But the Bulldogs loom as the side most in need of a key backman, with Luke Beveridge stunningly dropping senior tall Alex Keath from his backline calculations for Round 20.

Beveridge has named an inexperienced back third to face a lethal Geelong attack on Saturday night at Kardinia Park, relying on Ryan Gardner, Zaine Cordy and Buku Khamis to do the heavy lifting against the likes of likely All-Australian forwards Jeremy Cameron and Tom Hawkins.

PERTH, AUSTRALIA - SEPTEMBER 13: (L-R) Ryan Gardner, Alex Keath and Stefan Martin of the Bulldogs in action during the Western Bulldogs training session at Optus Stadium on September 13, 2021 in Perth, Australia. (Photo by Michael Willson/AFL Photos via Getty Images)

While Keath remains Beveridge's best option in defence, it has been made evident the former Crow has required assistance on the last line, with Jones a fitting option.

The Bulldogs are also believed to be in heavy pursuit of contracted Dockers ruck-forward Rory Lobb, while contracts for next year for Josh Dunkley, Bailey Smith and Rhlyee West are yet to be confirmed by the club.

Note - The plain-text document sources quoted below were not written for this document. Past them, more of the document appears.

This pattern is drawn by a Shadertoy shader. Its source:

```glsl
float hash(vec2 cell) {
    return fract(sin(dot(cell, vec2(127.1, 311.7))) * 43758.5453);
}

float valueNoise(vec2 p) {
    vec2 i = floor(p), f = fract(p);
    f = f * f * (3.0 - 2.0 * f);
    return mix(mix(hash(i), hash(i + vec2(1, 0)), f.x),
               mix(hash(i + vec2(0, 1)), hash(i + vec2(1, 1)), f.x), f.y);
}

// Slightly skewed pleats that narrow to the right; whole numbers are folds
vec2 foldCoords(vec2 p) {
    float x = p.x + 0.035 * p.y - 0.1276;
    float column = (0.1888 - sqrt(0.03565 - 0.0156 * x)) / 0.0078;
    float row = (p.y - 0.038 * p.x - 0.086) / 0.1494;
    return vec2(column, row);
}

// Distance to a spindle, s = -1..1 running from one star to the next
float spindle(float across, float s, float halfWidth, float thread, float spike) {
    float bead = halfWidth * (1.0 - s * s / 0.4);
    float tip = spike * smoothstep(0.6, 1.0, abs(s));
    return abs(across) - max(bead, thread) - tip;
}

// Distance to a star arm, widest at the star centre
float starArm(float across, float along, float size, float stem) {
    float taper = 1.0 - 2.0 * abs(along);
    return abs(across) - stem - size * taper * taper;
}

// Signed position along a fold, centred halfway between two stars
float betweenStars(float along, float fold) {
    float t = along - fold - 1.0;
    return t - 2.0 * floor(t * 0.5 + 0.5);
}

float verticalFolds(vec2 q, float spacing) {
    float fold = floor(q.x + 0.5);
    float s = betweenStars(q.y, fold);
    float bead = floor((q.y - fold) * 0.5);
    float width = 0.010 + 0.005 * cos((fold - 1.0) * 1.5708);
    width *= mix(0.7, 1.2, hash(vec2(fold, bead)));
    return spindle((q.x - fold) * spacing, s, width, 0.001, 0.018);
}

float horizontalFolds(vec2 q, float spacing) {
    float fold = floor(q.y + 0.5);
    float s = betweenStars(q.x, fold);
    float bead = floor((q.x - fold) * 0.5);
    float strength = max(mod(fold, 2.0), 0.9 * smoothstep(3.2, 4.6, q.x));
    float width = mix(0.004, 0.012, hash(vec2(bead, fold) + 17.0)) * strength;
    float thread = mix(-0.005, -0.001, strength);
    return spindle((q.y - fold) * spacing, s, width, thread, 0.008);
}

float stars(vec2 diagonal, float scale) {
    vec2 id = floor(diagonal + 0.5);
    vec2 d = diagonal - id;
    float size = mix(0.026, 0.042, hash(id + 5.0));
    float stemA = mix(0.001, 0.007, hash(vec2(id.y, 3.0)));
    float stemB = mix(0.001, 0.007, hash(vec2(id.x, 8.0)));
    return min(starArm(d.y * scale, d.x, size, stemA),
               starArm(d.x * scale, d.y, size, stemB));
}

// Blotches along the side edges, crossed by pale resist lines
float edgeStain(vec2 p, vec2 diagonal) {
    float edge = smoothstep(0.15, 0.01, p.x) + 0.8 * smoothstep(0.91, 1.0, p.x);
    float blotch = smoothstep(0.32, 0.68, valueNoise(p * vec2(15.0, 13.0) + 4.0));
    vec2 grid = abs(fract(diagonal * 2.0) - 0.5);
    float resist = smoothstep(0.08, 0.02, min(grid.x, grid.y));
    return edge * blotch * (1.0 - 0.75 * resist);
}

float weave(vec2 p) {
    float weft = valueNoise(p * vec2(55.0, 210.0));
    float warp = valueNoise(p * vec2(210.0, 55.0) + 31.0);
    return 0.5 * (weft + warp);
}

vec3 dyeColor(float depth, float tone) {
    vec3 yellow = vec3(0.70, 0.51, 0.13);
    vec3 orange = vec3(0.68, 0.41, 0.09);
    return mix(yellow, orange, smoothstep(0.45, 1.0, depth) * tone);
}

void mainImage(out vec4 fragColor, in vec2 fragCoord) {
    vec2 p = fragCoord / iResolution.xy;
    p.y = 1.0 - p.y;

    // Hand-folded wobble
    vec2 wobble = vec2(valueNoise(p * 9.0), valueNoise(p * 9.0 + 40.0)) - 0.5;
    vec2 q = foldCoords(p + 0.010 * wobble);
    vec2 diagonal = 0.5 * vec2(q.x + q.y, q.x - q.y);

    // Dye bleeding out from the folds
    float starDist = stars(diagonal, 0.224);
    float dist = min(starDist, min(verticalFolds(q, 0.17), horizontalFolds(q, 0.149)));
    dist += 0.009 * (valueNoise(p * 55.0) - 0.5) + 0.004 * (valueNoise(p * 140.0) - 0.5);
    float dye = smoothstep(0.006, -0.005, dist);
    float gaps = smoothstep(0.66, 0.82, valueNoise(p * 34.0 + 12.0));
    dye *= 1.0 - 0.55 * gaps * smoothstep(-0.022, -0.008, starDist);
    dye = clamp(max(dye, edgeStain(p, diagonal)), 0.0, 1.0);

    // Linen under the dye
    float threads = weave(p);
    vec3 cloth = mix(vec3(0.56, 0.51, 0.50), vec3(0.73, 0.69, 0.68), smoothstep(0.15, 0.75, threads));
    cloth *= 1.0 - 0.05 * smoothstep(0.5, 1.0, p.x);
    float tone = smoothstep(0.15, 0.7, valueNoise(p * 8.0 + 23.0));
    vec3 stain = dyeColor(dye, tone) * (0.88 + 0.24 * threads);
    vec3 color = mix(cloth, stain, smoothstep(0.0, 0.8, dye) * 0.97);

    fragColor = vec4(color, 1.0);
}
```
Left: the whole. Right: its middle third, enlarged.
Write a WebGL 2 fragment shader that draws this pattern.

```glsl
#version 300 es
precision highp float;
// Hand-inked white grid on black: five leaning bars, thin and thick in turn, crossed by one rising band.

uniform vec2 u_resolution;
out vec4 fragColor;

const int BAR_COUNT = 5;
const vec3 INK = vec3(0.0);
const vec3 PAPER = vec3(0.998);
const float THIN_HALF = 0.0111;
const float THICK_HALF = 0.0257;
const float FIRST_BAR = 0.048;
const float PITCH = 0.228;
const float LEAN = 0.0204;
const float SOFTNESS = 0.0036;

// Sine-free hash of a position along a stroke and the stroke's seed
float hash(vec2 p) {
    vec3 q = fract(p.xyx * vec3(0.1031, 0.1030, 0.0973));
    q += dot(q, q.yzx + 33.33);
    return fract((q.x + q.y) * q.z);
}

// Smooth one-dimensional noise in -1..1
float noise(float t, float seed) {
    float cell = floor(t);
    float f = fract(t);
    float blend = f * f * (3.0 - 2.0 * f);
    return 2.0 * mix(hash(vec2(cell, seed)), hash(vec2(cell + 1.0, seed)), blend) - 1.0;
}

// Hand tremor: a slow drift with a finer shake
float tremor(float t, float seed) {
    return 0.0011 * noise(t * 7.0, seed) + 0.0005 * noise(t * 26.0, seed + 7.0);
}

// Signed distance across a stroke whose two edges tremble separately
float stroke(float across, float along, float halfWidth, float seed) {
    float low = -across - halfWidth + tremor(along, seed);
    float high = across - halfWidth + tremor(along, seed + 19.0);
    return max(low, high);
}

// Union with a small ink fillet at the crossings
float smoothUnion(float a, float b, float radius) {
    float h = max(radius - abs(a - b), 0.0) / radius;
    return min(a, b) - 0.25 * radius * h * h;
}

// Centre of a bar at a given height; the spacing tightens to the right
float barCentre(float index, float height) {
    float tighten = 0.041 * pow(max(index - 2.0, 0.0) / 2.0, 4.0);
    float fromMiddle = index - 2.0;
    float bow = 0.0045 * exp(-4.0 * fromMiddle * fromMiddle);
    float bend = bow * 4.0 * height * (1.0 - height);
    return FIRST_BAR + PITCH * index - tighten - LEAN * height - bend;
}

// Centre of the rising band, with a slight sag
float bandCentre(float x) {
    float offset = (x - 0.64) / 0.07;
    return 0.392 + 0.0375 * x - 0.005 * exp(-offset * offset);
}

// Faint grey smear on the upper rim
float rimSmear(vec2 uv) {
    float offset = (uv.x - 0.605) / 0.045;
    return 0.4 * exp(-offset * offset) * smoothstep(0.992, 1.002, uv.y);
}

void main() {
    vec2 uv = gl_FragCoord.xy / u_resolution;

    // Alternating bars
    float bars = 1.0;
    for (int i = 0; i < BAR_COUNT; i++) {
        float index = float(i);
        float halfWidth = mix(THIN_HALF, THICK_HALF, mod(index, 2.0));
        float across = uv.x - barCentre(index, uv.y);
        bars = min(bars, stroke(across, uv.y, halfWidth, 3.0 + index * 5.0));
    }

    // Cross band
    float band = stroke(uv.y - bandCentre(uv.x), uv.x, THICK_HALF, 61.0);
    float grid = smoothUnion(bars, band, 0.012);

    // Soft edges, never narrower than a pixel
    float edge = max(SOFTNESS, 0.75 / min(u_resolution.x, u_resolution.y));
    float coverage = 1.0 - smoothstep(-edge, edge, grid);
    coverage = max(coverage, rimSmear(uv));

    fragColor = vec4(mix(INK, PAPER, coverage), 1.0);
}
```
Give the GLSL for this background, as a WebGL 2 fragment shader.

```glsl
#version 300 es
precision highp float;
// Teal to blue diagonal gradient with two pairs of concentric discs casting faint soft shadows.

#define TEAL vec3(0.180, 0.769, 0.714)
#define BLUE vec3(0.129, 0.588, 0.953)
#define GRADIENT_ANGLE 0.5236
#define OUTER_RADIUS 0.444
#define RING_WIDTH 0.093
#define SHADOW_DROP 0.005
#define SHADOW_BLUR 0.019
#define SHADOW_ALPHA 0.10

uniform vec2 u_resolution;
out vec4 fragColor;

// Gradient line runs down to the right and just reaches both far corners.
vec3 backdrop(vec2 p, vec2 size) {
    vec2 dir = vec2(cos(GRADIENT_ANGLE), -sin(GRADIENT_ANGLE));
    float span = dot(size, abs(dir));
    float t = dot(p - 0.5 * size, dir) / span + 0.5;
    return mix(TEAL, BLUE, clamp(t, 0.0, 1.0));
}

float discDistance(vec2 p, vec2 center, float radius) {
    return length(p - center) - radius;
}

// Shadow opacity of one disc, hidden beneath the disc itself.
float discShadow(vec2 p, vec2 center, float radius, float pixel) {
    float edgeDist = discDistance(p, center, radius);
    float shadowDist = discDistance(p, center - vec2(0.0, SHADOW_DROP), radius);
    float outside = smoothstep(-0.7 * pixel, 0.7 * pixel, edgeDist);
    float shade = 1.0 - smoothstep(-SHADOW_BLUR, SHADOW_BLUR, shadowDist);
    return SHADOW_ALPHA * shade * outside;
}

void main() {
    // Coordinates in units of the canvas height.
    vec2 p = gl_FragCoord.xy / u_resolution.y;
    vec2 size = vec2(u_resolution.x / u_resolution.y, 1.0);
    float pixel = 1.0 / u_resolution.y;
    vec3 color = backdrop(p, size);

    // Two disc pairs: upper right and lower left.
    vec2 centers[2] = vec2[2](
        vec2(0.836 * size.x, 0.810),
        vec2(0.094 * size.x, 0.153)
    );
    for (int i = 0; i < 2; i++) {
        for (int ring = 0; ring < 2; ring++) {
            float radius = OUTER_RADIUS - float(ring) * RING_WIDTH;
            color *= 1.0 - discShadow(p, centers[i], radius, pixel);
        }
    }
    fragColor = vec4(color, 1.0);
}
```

The situation means Jones is unlikely to break the bank should he venture back to the Kennel, despite being rumoured to be in line to earn $500,000 in his final year at Carlton.

The Blues are expecting the AFL to consider handing them compensation should Jones gain an exemption to join the league before the start of next season, with retired players unable to return for 18 months after deciding to hang up the boots.

A three-year deal would likely force the AFL's hand, and could see the Blues earn a draft selection as early as the third round.